The theory and observations of modern cosmology have revolutionised our view of the universe in recent years. This unit of study explores the big picture of the expanding universe in which we live, where around 96% of its content is revealed but invisible to us! You will learn about the galaxies that are the visible signposts in the universe, the dark matter hiding within and around them, and the dark energy that must also be present to explain the distribution of mass and its motion in the universe on the largest scales. How do we know? How do we even measure distance on these scales? What does this tell us about the history of the universe and its fate? You will gain an appreciation and understanding of the methodology and techniques of modern astronomy that allow us to probe the universe across vast distances and times since the Big Bang and into the future. In doing this unit you will confront the challenging scientific and philosophical questions posed by our cosmological picture. The unit also includes opportunities for day and night observing sessions.

Code OLET1640
Academic unit Physics Academic Operations
Credit points 2

At the completion of this unit, you should be able to:

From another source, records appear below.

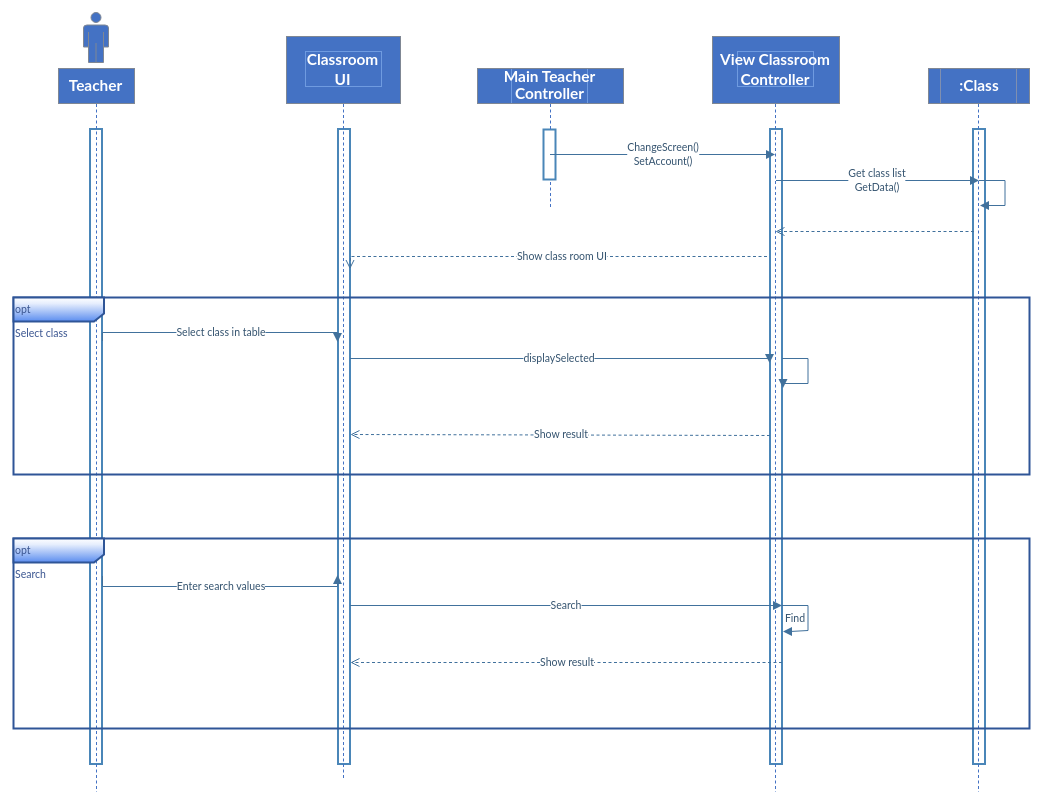
<!DOCTYPE html>
<html lang="en">
<head>
<meta charset="utf-8">
<title>Classroom sequence diagram</title>
<style>
:root {
  --paper: #ffffff;
  --head: #4472c4;
  --head-edge: #7f8794;
  --guide: #6f9be0;
  --bar: #4a86b8;
  --life: #4472c4;
  --message: #41719c;
  --frame: #2f5597;
  --label: #34536f;
  --frame-label: #3a5590;
}
*, *::before { box-sizing: border-box; margin: 0; padding: 0; }
html, body { width: 1042px; height: 805px; overflow: hidden; background: var(--paper); }
.diagram { position: relative; width: 1042px; height: 805px; overflow: hidden; font: 10.5px/14px Lato, Carlito, sans-serif; color: var(--label); }
.lines { position: absolute; left: 0; top: 0; display: block; }
.participant {
  position: absolute; display: flex; align-items: center; justify-content: center;
  background: var(--head); border: 1px solid var(--head-edge);
  color: #fff; font-size: 15.4px; font-weight: 700; line-height: 20px; text-align: center; white-space: nowrap;
}
.participant::before { content: ""; position: absolute; border: 0 solid var(--guide); }
.participant span { position: relative; left: -1px; top: -1px; }
.teacher { left: 58px; top: 68px; width: 77px; height: 36px; }
.classroom-ui { left: 286px; top: 36px; width: 115px; height: 68px; }
.classroom-ui::before { left: 18px; top: 14px; width: 77px; height: 36px; border-width: 1px; }
.main-controller { left: 477px; top: 68px; width: 147px; height: 36px; line-height: 17px; }
.main-controller::before { left: 33px; top: 0; width: 77px; height: 34px; border-width: 0 1px; }
.view-controller { left: 712px; top: 36px; width: 128px; height: 68px; }
.view-controller::before { left: 24px; top: 14px; width: 77px; height: 36px; border-width: 1px; }
.class-object { left: 928px; top: 68px; width: 102px; height: 36px; }
.class-object::before { left: 11px; top: 0; width: 77px; height: 34px; border-width: 0 1px; border-color: #7f8fb0; }
.class-object span { left: 0; }
.message { position: absolute; transform: translate(-50%, -50%); background: var(--paper); text-align: center; white-space: nowrap; }
.frame-label { position: absolute; left: 15px; color: var(--frame-label); white-space: nowrap; }
</style>
</head>
<body>
<main class="diagram">
  <svg class="lines" width="1042" height="805" viewBox="0 0 1042 805" aria-hidden="true">
    <defs>
      <linearGradient id="tab-fill" x1="0" y1="0" x2="0" y2="1">
        <stop offset="0" stop-color="#ffffff"/>
        <stop offset="0.25" stop-color="#e6eefd"/>
        <stop offset="1" stop-color="#5b8def"/>
      </linearGradient>
      <path id="frame-tab" d="M13.5 0H104V16L94 24H13.5Z" fill="url(#tab-fill)" stroke="var(--frame)" stroke-width="2"/>
      <path id="head-right" d="M0 0L-9 -4.5V4.5Z" fill="var(--message)"/>
      <path id="head-down" d="M0 0L-4.5 -9H4.5Z" fill="var(--message)"/>
      <path id="head-open" d="M8 -4L0 0L8 4" fill="none" stroke="var(--message)"/>
    </defs>

    <g id="actor" fill="var(--head)" stroke="var(--head-edge)">
      <circle cx="96" cy="17.5" r="5"/>
      <path d="M87 25H105Q108.5 25 108.5 28V47H103.5V62.5H88.5V47H83.5V28Q83.5 25 87 25Z"/>
      <path d="M88.5 32V47M103.5 32V47M96 43V62" fill="none"/>
    </g>

    <g id="activations" fill="var(--paper)" stroke="var(--bar)" stroke-width="2">
      <rect x="90" y="129" width="12" height="635"/>
      <rect x="338" y="129" width="12" height="635"/>
      <rect x="543.5" y="129.5" width="12" height="50"/>
      <rect x="770" y="129" width="12" height="635"/>
      <rect x="973" y="129" width="12" height="635"/>
    </g>

    <g id="lifelines" stroke="var(--life)" stroke-dasharray="3 2.5">
      <path d="M96.5 104V792M343.5 104V780M775.5 104V792M978.5 104V792"/>
      <path d="M550.5 104V129M550.5 182V209"/>
    </g>

    <g id="frames" fill="none" stroke="var(--frame)" stroke-width="2">
      <rect x="13.5" y="297.5" width="1016" height="177"/>
      <rect x="13.5" y="538.5" width="1016" height="190"/>
      <use href="#frame-tab" y="297.5"/>
      <use href="#frame-tab" y="538.5"/>
    </g>

    <g id="calls" fill="none" stroke="var(--message)">
      <path d="M550 154.5H768M776 180.5H972"/>
      <path d="M979 180.5H1005V205.5H987"/>
      <path d="M102.5 341V332.5H337.5V335M350 358.5H769.5"/>
      <path d="M782 358.5H808V383.5H783"/>
      <path d="M102.5 576V586.5H337.5V583M350 605.5H774"/>
      <path d="M782 605.5H808V630.5L790 631.5"/>
    </g>
    <g id="replies" fill="none" stroke="var(--message)" stroke-dasharray="3 2.5">
      <path d="M974 231.5H777M767 256.5H350.5V266"/>
      <path d="M770 435.5L352 434.5M782 662.5H352"/>
    </g>

    <g id="arrowheads">
      <use href="#head-right" x="775" y="154.5"/>
      <use href="#head-right" x="979" y="180.5"/>
      <use href="#head-right" transform="translate(980 205.5) rotate(180)"/>
      <use href="#head-down" x="337.5" y="342"/>
      <use href="#head-down" x="769.5" y="363"/>
      <use href="#head-down" x="783" y="388"/>
      <use href="#head-down" transform="translate(337.5 575) rotate(180)"/>
      <use href="#head-right" x="782" y="605.5"/>
      <use href="#head-right" transform="translate(783 631.5) rotate(180)"/>
      <use href="#head-open" x="776.5" y="231.5"/>
      <use href="#head-open" transform="translate(350 268) rotate(-90)"/>
      <use href="#head-open" x="351.5" y="434.5"/>
      <use href="#head-open" x="351.5" y="662.5"/>
    </g>
  </svg>

  <div class="participant teacher"><span>Teacher</span></div>
  <div class="participant classroom-ui"><span>Classroom<br>UI</span></div>
  <div class="participant main-controller"><span>Main Teacher<br>Controller</span></div>
  <div class="participant view-controller"><span>View Classroom<br>Controller</span></div>
  <div class="participant class-object"><span>:Class</span></div>

  <p class="message" style="left:663px;top:154px">ChangeScreen()<br>SetAccount()</p>
  <p class="message" style="left:877px;top:180px">Get class list<br>GetData()</p>
  <p class="message" style="left:562px;top:256px">Show class room UI</p>
  <p class="message" style="left:221px;top:332px">Select class in table</p>
  <p class="message" style="left:559px;top:358px">displaySelected</p>
  <p class="message" style="left:561px;top:434px">Show result</p>
  <p class="message" style="left:221px;top:586px">Enter search values</p>
  <p class="message" style="left:566px;top:605px">Search</p>
  <p class="message" style="left:795px;top:618px">Find</p>
  <p class="message" style="left:567px;top:662px">Show result</p>

  <p class="frame-label" style="top:302px">opt</p>
  <p class="frame-label" style="top:326px">Select class</p>
  <p class="frame-label" style="top:543px">opt</p>
  <p class="frame-label" style="top:567px">Search</p>
</main>
</body>
</html>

  • LO1. describe the make-up and characteristics of the Milky Way and external galaxies
  • LO2. outline the essential elements of the Big Bang model
  • LO3. carry out simulations to understand how spectroscopy is used to measure redshift, and apply this to demonstrate how distance and the expansion of the universe are measured
  • LO4. outline the key pieces of evidence for the Big Bang model and the resulting history of universe
  • LO5. explain the significance of observational constraints in models of the universe that predict the existence of dark matter and dark energy
  • LO6. discuss the significance of modern cosmology to indigenous and modern astronomy, culture and our changing world view
  • LO7. carry out simple observations of the planets and stars using an optical telescope to illustrate the central role of observation in astronomy.